  • Go for audio or visual cues. Look for content that can stimulate the bladder, such as video/audio of running water and waterfalls.

4. Does peeing after sex prevent pregnancy?

If you’ve engaged in unprotected sex, peeing after sex won’t help you prevent pregnancy. Urine is released from the urethra and not from the vagina, so urinating will only flush the bacteria that’s in your urethra.

The only thing you can do about it is to take emergency birth control methods, such as the morning-after pill.

5. Can I flush out sexually-transmitted infections (STIs) through peeing?

Nope, peeing can only remove the UTI-causing bacteria. Bacteria from sexually-transmitted infections are absorbed through tiny tears in your mucus membranes—urination won’t stop this absorption process.

The only way to protect yourself from STIs and STDs is to use regular or female condoms during sex. Also, don’t forget to get screened regularly.

6. Should I pee even after non-penetrative activities?

If you’re doing sexual activities that don’t involve your vulva in any way, then it’s okay to not pee after sex. However, if your vulva is still involved, such as oral sex (cunnilingus), it’s better to still do this preventive practice.

Any sexual activity that has can spread bacteria towards your urethral opening, whether it’s penetrative or non-penetrative, can still cause UTI.

7. Should I pee after masturbating?

Just what I’ve mentioned above, any sexual activity that has the potential to push bacteria towards your urethra can still cause UTI.
With that, make sure your sex toys and hands are spotlessly clean and to urinate after the deed.


Peeing after sex is a simple yet effective approach to prevent bacterial infections. It flushes out the unnecessary waste in your body and keeps your urinary system healthy.

Take note though, this is not the surefire way to prevent UTI. You need to do other preventive measures too such as drinking plenty of water and taking the bathroom regularly. 
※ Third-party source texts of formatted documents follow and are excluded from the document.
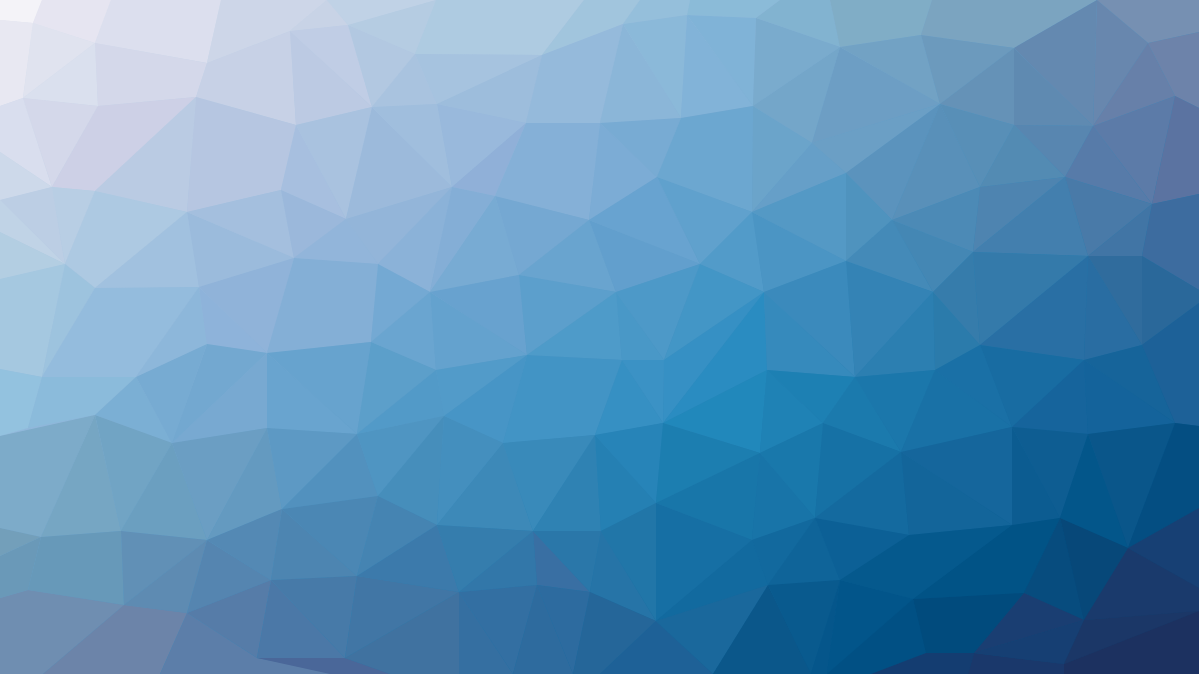
<!DOCTYPE html>
<html lang="en">
<head>
<meta charset="utf-8">
<title>Blue facet background</title>
<style>
:root{--paper:#fff;--pale:#e8e8f2;--sky:#8bb4d9;--blue:#2a84b8;--deep:#02558a;--navy:#1c3160}
html,body{margin:0;background:var(--paper);overflow:hidden}
svg{display:block;width:1200px;height:676px}
</style>
</head>
<body>
<svg viewBox="0 0 1200 676" role="img" aria-label="Triangular facets fading from pale lilac to navy">
<defs><linearGradient id="fade" x2="1" y2="1">
<stop style="stop-color:var(--pale)"/><stop offset=".35" style="stop-color:var(--sky)"/><stop offset=".6" style="stop-color:var(--blue)"/><stop offset=".85" style="stop-color:var(--deep)"/><stop offset="1" style="stop-color:var(--navy)"/>
</linearGradient></defs>
<rect width="1199" height="674" fill="url(#fade)"/>
<g id="row-1">
<path fill="#f4f3f8" d="M0 0 42 0 33 23 0 20"/>
<path fill="#e6e5f1" d="M42 0 111 0 95 43 33 23"/>
<path fill="#dcdfee" d="M111 0 221 0 207 63 95 43"/>
<path fill="#cdd6e8" d="M221 0 327 0 290 31 207 63"/>
<path fill="#c8d3e6" d="M327 0 348 25 290 31"/>
<path fill="#c0d2e6" d="M327 0 436 0 348 25"/>
<path fill="#b5cce2" d="M436 0 415 54 348 25"/>
<path fill="#aecbe1" d="M436 0 584 0 542 55 415 54"/>
<path fill="#a1c5dd" d="M584 0 640 0 623 24 542 55"/>
<path fill="#95bfdb" d="M640 0 690 0 687 15 623 24"/>
<path fill="#8bbbd8" d="M690 0 780 0 756 18 687 15"/>
<path fill="#82b3d0" d="M780 0 830 0 840 47 756 18"/>
<path fill="#80adc6" d="M830 0 932 0 921 35 840 47"/>
<path fill="#7ba4c0" d="M932 0 1097 0 1014 48 921 35"/>
<path fill="#7690b2" d="M1097 0 1199 0 1199 32 1148 43"/>
</g>
<g id="row-2">
<path fill="#e8e8f2" d="M0 20 33 23 23 98 0 106"/>
<path fill="#e0e3ef" d="M33 23 95 43 23 98"/>
<path fill="#dae0ee" d="M95 43 98 106 23 98"/>
<path fill="#d4d8ea" d="M95 43 207 63 196 97 98 106"/>
<path fill="#c7d1e6" d="M207 63 290 31 296 125 196 97"/>
<path fill="#bccae3" d="M290 31 372 107 296 125"/>
<path fill="#c0cde5" d="M290 31 348 25 372 107"/>
<path fill="#b2c8e1" d="M348 25 415 54 372 107"/>
<path fill="#a9c3df" d="M415 54 437 104 372 107"/>
<path fill="#a6c3df" d="M415 54 542 55 437 104"/>
<path fill="#9dbddc" d="M542 55 526 123 437 104"/>
<path fill="#95badb" d="M542 55 623 24 600 123 526 123"/>
<path fill="#8bb6d8" d="M623 24 681 118 600 123"/>
<path fill="#8bb9d9" d="M623 24 687 15 681 118"/>
<path fill="#82b3d8" d="M687 15 753 106 681 118"/>
<path fill="#80b3d7" d="M687 15 756 18 753 106"/>
<path fill="#7aabcd" d="M756 18 840 47 753 106"/>
<path fill="#74a6c9" d="M840 47 812 143 753 106"/>
<path fill="#6d9ec4" d="M840 47 940 104 812 143"/>
<path fill="#72a2c4" d="M840 47 921 35 940 104"/>
<path fill="#6c9abd" d="M921 35 1014 48 940 104"/>
<path fill="#6592b7" d="M1014 48 1014 125 940 104"/>
<path fill="#5f8ab1" d="M1014 48 1093 126 1014 125"/>
<path fill="#6489b0" d="M1014 48 1097 0 1093 126"/>
<path fill="#6887ae" d="M1097 0 1148 43 1093 126"/>
<path fill="#6780a9" d="M1148 43 1175 96 1093 126"/>
<path fill="#6d83aa" d="M1148 43 1199 32 1199 108 1175 96"/>
</g>
<g id="row-3">
<path fill="#d9deee" d="M0 106 23 98 52 187 0 152"/>
<path fill="#cdd9ea" d="M0 152 52 187 0 200"/>
<path fill="#d4d8ea" d="M23 98 98 106 52 187"/>
<path fill="#cdd0e6" d="M98 106 196 97 95 191 52 187"/>
<path fill="#bacbe3" d="M196 97 187 212 95 191"/>
<path fill="#b6c6e1" d="M196 97 296 125 281 190 187 212"/>
<path fill="#a7bfdf" d="M296 125 346 219 281 190"/>
<path fill="#a9c2df" d="M296 125 372 107 346 219"/>
<path fill="#9cbadb" d="M372 107 452 187 346 219"/>
<path fill="#a0bedd" d="M372 107 437 104 452 187"/>
<path fill="#99b9dc" d="M437 104 526 123 452 187"/>
<path fill="#90b0d8" d="M526 123 495 196 452 187"/>
<path fill="#85b0d7" d="M526 123 600 123 589 220 495 196"/>
<path fill="#7cacd5" d="M600 123 657 177 589 220"/>
<path fill="#78abd3" d="M600 123 681 118 657 177"/>
<path fill="#6ca7d0" d="M681 118 753 106 752 212 657 177"/>
<path fill="#6ba4ca" d="M753 106 812 143 752 212"/>
<path fill="#669fc8" d="M812 143 846 173 752 212"/>
<path fill="#6b9fc5" d="M812 143 940 104 846 173"/>
<path fill="#5b93bd" d="M940 104 892 220 846 173"/>
<path fill="#5990b9" d="M940 104 980 187 892 220"/>
<path fill="#588fb7" d="M940 104 1014 125 980 187"/>
<path fill="#538bb3" d="M1014 125 1065 177 980 187"/>
<path fill="#5886b0" d="M1014 125 1093 126 1065 177"/>
<path fill="#577ba9" d="M1093 126 1152 204 1065 177"/>
<path fill="#5c7ba8" d="M1093 126 1175 96 1152 204"/>
<path fill="#5b73a1" d="M1175 96 1199 108 1199 194 1152 204"/>
</g>
<g id="row-4">
<path fill="#bccee4" d="M0 200 52 187 65 264"/>
<path fill="#c0d3e6" d="M0 200 65 264 0 232"/>
<path fill="#b3cee2" d="M0 232 65 264 0 279"/>
<path fill="#b8cee4" d="M52 187 95 191 65 264"/>
<path fill="#adc9e2" d="M95 191 187 212 95 288 65 264"/>
<path fill="#a1c1df" d="M187 212 199 287 95 288"/>
<path fill="#9bbbdc" d="M187 212 294 258 199 287"/>
<path fill="#a4bfde" d="M187 212 281 190 294 258"/>
<path fill="#9bb8db" d="M281 190 346 219 294 258"/>
<path fill="#92b5da" d="M346 219 378 264 294 258"/>
<path fill="#93b5d9" d="M346 219 452 187 378 264"/>
<path fill="#8bb2d8" d="M452 187 430 292 378 264"/>
<path fill="#84aed6" d="M452 187 495 196 430 292"/>
<path fill="#78abd3" d="M495 196 519 275 430 292"/>
<path fill="#75a8d2" d="M495 196 589 220 519 275"/>
<path fill="#69a4cf" d="M589 220 616 292 519 275"/>
<path fill="#629fcd" d="M589 220 700 264 616 292"/>
<path fill="#68a3d0" d="M589 220 657 177 700 264"/>
<path fill="#60a1cd" d="M657 177 752 212 700 264"/>
<path fill="#529bc9" d="M752 212 764 292 700 264"/>
<path fill="#4b95c4" d="M752 212 846 261 764 292"/>
<path fill="#5499c5" d="M752 212 846 173 846 261"/>
<path fill="#4f93be" d="M846 173 892 220 846 261"/>
<path fill="#448ab8" d="M892 220 933 292 846 261"/>
<path fill="#4487b4" d="M892 220 973 252 933 292"/>
<path fill="#4c8ab6" d="M892 220 980 187 973 252"/>
<path fill="#4e84b0" d="M980 187 1065 177 973 252"/>
<path fill="#437fae" d="M1065 177 1088 256 973 252"/>
<path fill="#497aa8" d="M1065 177 1152 204 1088 256"/>
<path fill="#4175a5" d="M1152 204 1142 256 1088 256"/>
<path fill="#3d6c9f" d="M1152 204 1199 194 1199 290 1142 256"/>
</g>
<g id="row-5">
<path fill="#a5c8e0" d="M0 279 65 264 42 377 0 369"/>
<path fill="#9dc3de" d="M65 264 95 288 42 377"/>
<path fill="#94bcdd" d="M95 288 199 287 136 377 42 377"/>
<path fill="#8db7da" d="M199 287 207 344 136 377"/>
<path fill="#8eb3da" d="M199 287 267 353 207 344"/>
<path fill="#90b3d9" d="M199 287 294 258 267 353"/>
<path fill="#84afd6" d="M294 258 378 264 371 342 267 353"/>
<path fill="#74a9d3" d="M378 264 430 292 371 342"/>
<path fill="#6aa5d0" d="M430 292 436 370 371 342"/>
<path fill="#64a2ce" d="M430 292 527 355 436 370"/>
<path fill="#68a2cf" d="M430 292 519 275 527 355"/>
<path fill="#5c9fcc" d="M519 275 616 292 527 355"/>
<path fill="#4e9bc9" d="M616 292 622 360 527 355"/>
<path fill="#4998c7" d="M616 292 664 360 622 360"/>
<path fill="#4d99c8" d="M616 292 700 264 664 360"/>
<path fill="#4396c6" d="M700 264 764 292 664 360"/>
<path fill="#3690c4" d="M764 292 663 423 664 360"/>
<path fill="#2a8cc1" d="M764 292 767 370 663 423"/>
<path fill="#368abc" d="M764 292 855 377 767 370"/>
<path fill="#3b8abc" d="M764 292 846 261 855 377"/>
<path fill="#3483b5" d="M846 261 933 292 855 377"/>
<path fill="#2c7fb1" d="M933 292 935 370 855 377"/>
<path fill="#2b7bab" d="M933 292 980 345 935 370"/>
<path fill="#367cab" d="M933 292 973 252 980 345"/>
<path fill="#347aaa" d="M973 252 1088 256 980 345"/>
<path fill="#296fa4" d="M1088 256 1084 360 980 345"/>
<path fill="#296da2" d="M1088 256 1142 345 1084 360"/>
<path fill="#306c9d" d="M1088 256 1142 256 1142 345"/>
<path fill="#2a689a" d="M1142 256 1199 290 1199 303 1142 345"/>
</g>
<g id="row-6">
<path fill="#93c2df" d="M0 369 42 377 28 428 0 436"/>
<path fill="#8bbbdb" d="M42 377 136 377 95 415 28 428"/>
<path fill="#7bafd4" d="M136 377 172 443 95 415"/>
<path fill="#77abd2" d="M136 377 207 344 172 443"/>
<path fill="#73a8d0" d="M207 344 267 353 172 443"/>
<path fill="#78a9d1" d="M267 353 267 428 172 443"/>
<path fill="#69a4cf" d="M267 353 357 434 267 428"/>
<path fill="#67a3ce" d="M267 353 371 342 357 434"/>
<path fill="#5c9fca" d="M371 342 436 370 357 434"/>
<path fill="#529ac8" d="M436 370 444 416 357 434"/>
<path fill="#529bc9" d="M436 370 527 355 444 416"/>
<path fill="#4795c6" d="M527 355 503 443 444 416"/>
<path fill="#4294c5" d="M527 355 622 360 595 435 503 443"/>
<path fill="#3690c3" d="M622 360 663 423 595 435"/>
<path fill="#3b92c5" d="M622 360 664 360 663 423"/>
<path fill="#2188bb" d="M767 370 760 453 663 423"/>
<path fill="#1f82b5" d="M767 370 823 423 760 453"/>
<path fill="#1d80b3" d="M767 370 855 377 823 423"/>
<path fill="#1b7aad" d="M855 377 901 452 823 423"/>
<path fill="#1b77ab" d="M855 377 935 370 901 452"/>
<path fill="#1971a6" d="M935 370 1012 427 901 452"/>
<path fill="#1a70a6" d="M935 370 980 345 1012 427"/>
<path fill="#186ca2" d="M980 345 1084 360 1012 427"/>
<path fill="#16649c" d="M1084 360 1088 434 1012 427"/>
<path fill="#14639b" d="M1084 360 1175 423 1088 434"/>
<path fill="#16649a" d="M1084 360 1142 345 1175 423"/>
<path fill="#1d6198" d="M1142 345 1199 303 1199 426 1175 423"/>
</g>
<g id="row-7">
<path fill="#7dabc9" d="M0 436 95 415 41 537 0 528"/>
<path fill="#76a6c3" d="M95 415 121 531 41 537"/>
<path fill="#71a4c4" d="M95 415 172 443 121 531"/>
<path fill="#6b9fc0" d="M172 443 207 540 121 531"/>
<path fill="#6b9ec3" d="M172 443 267 428 207 540"/>
<path fill="#649ac0" d="M267 428 282 509 207 540"/>
<path fill="#5d99c4" d="M267 428 357 434 282 509"/>
<path fill="#5291be" d="M357 434 378 496 282 509"/>
<path fill="#4f95c2" d="M357 434 444 416 378 496"/>
<path fill="#468ebb" d="M444 416 437 525 378 496"/>
<path fill="#448fbe" d="M444 416 503 443 437 525"/>
<path fill="#3d89b8" d="M503 443 533 531 437 525"/>
<path fill="#398aba" d="M503 443 595 435 533 531"/>
<path fill="#2f82b3" d="M595 435 601 531 533 531"/>
<path fill="#2580b3" d="M595 435 656 503 601 531"/>
<path fill="#2784b8" d="M595 435 663 423 656 503"/>
<path fill="#1c7eb0" d="M663 423 760 453 656 503"/>
<path fill="#1876a9" d="M760 453 752 540 656 503"/>
<path fill="#1874a8" d="M760 453 815 518 752 540"/>
<path fill="#1978ab" d="M760 453 823 423 815 518"/>
<path fill="#1671a5" d="M823 423 901 452 815 518"/>
<path fill="#146a9f" d="M901 452 909 535 815 518"/>
<path fill="#13659a" d="M901 452 1012 525 909 535"/>
<path fill="#15669c" d="M901 452 1012 427 1012 525"/>
<path fill="#0c5c91" d="M1012 427 1060 518 1012 525"/>
<path fill="#0e5d92" d="M1012 427 1088 434 1060 518"/>
<path fill="#03568a" d="M1088 434 1128 548 1060 518"/>
<path fill="#0a568a" d="M1088 434 1175 423 1128 548"/>
<path fill="#044e82" d="M1175 423 1199 426 1199 508 1128 548"/>
</g>
<g id="row-8">
<path fill="#739fba" d="M0 528 41 537 0 556"/>
<path fill="#6a99b8" d="M0 556 41 537 28 590 0 598"/>
<path fill="#6799b9" d="M41 537 121 531 124 605 28 590"/>
<path fill="#6190b6" d="M121 531 207 540 124 605"/>
<path fill="#5e8bb2" d="M207 540 187 613 124 605"/>
<path fill="#5585b0" d="M207 540 271 580 187 613"/>
<path fill="#5489b4" d="M207 540 282 509 271 580"/>
<path fill="#4d85b1" d="M282 509 357 576 271 580"/>
<path fill="#4b87b4" d="M282 509 378 496 357 576"/>
<path fill="#4584b2" d="M378 496 437 525 357 576"/>
<path fill="#3c7aab" d="M437 525 459 592 357 576"/>
<path fill="#357dad" d="M437 525 533 531 459 592"/>
<path fill="#3277a9" d="M533 531 537 585 459 592"/>
<path fill="#396fa3" d="M533 531 590 592 537 585"/>
<path fill="#2a77a9" d="M533 531 601 531 590 592"/>
<path fill="#2674a7" d="M601 531 656 621 590 592"/>
<path fill="#2176a8" d="M601 531 656 503 656 621"/>
<path fill="#166fa4" d="M656 503 752 540 656 621"/>
<path fill="#126a9f" d="M752 540 768 585 656 621"/>
<path fill="#12699e" d="M752 540 815 518 768 585"/>
<path fill="#0f6499" d="M815 518 840 580 768 585"/>
<path fill="#0c6096" d="M815 518 909 535 840 580"/>
<path fill="#05598d" d="M909 535 1012 525 913 599 840 580"/>
<path fill="#015386" d="M1012 525 1060 518 1024 593 913 599"/>
<path fill="#074c7e" d="M1060 518 1084 620 1024 593"/>
<path fill="#074879" d="M1060 518 1128 548 1084 620"/>
<path fill="#174074" d="M1128 548 1199 508 1199 588"/>
<path fill="#1a3a6c" d="M1128 548 1199 588 1199 611 1084 620"/>
</g>
<g id="row-9">
<path fill="#6f8eb1" d="M0 598 28 590 124 605 43 674 0 674"/>
<path fill="#6c84a9" d="M124 605 187 613 160 674 43 674"/>
<path fill="#5c7ea9" d="M187 613 257 658 345 674 160 674"/>
<path fill="#567ca8" d="M187 613 271 580 257 658"/>
<path fill="#4b78a7" d="M271 580 345 658 257 658"/>
<path fill="#477aa8" d="M271 580 357 576 345 658"/>
<path fill="#4176a5" d="M357 576 459 592 345 658"/>
<path fill="#4072a0" d="M459 592 459 674 390 674 345 658"/>
<path fill="#4a6799" d="M257 658 345 658 390 674 330 674"/>
<path fill="#356fa1" d="M459 592 513 674 459 674"/>
<path fill="#336fa2" d="M459 592 537 585 513 674"/>
<path fill="#2e6b9e" d="M537 585 573 674 513 674"/>
<path fill="#2d6b9f" d="M537 585 590 592 573 674"/>
<path fill="#256699" d="M590 592 656 621 600 674 573 674"/>
<path fill="#1e6197" d="M656 621 713 674 600 674"/>
<path fill="#1a689c" d="M656 621 768 585 713 674"/>
<path fill="#0b578a" d="M768 585 811 674 713 674"/>
<path fill="#095a8e" d="M768 585 840 580 811 674"/>
<path fill="#05568b" d="M840 580 827 674 811 674"/>
<path fill="#02558a" d="M840 580 913 599 827 674"/>
<path fill="#015084" d="M913 599 926 653 871 674 827 674"/>
<path fill="#014b7d" d="M913 599 1024 593 974 653 926 653"/>
<path fill="#1a3e72" d="M1024 593 1084 620 974 653"/>
<path fill="#143d71" d="M871 674 926 653 974 653 968 674"/>
<path fill="#1a386b" d="M974 653 1064 664 1064 674 968 674"/>
<path fill="#163f73" d="M1084 620 1064 664 974 653"/>
<path fill="#1b3767" d="M1084 620 1199 611 1064 664"/>
<path fill="#1c3160" d="M1199 611 1199 674 1064 674 1064 664"/>
</g>
</svg>
</body>
</html>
We hope you’ll take note of this preventive practice. Now, go and have fun!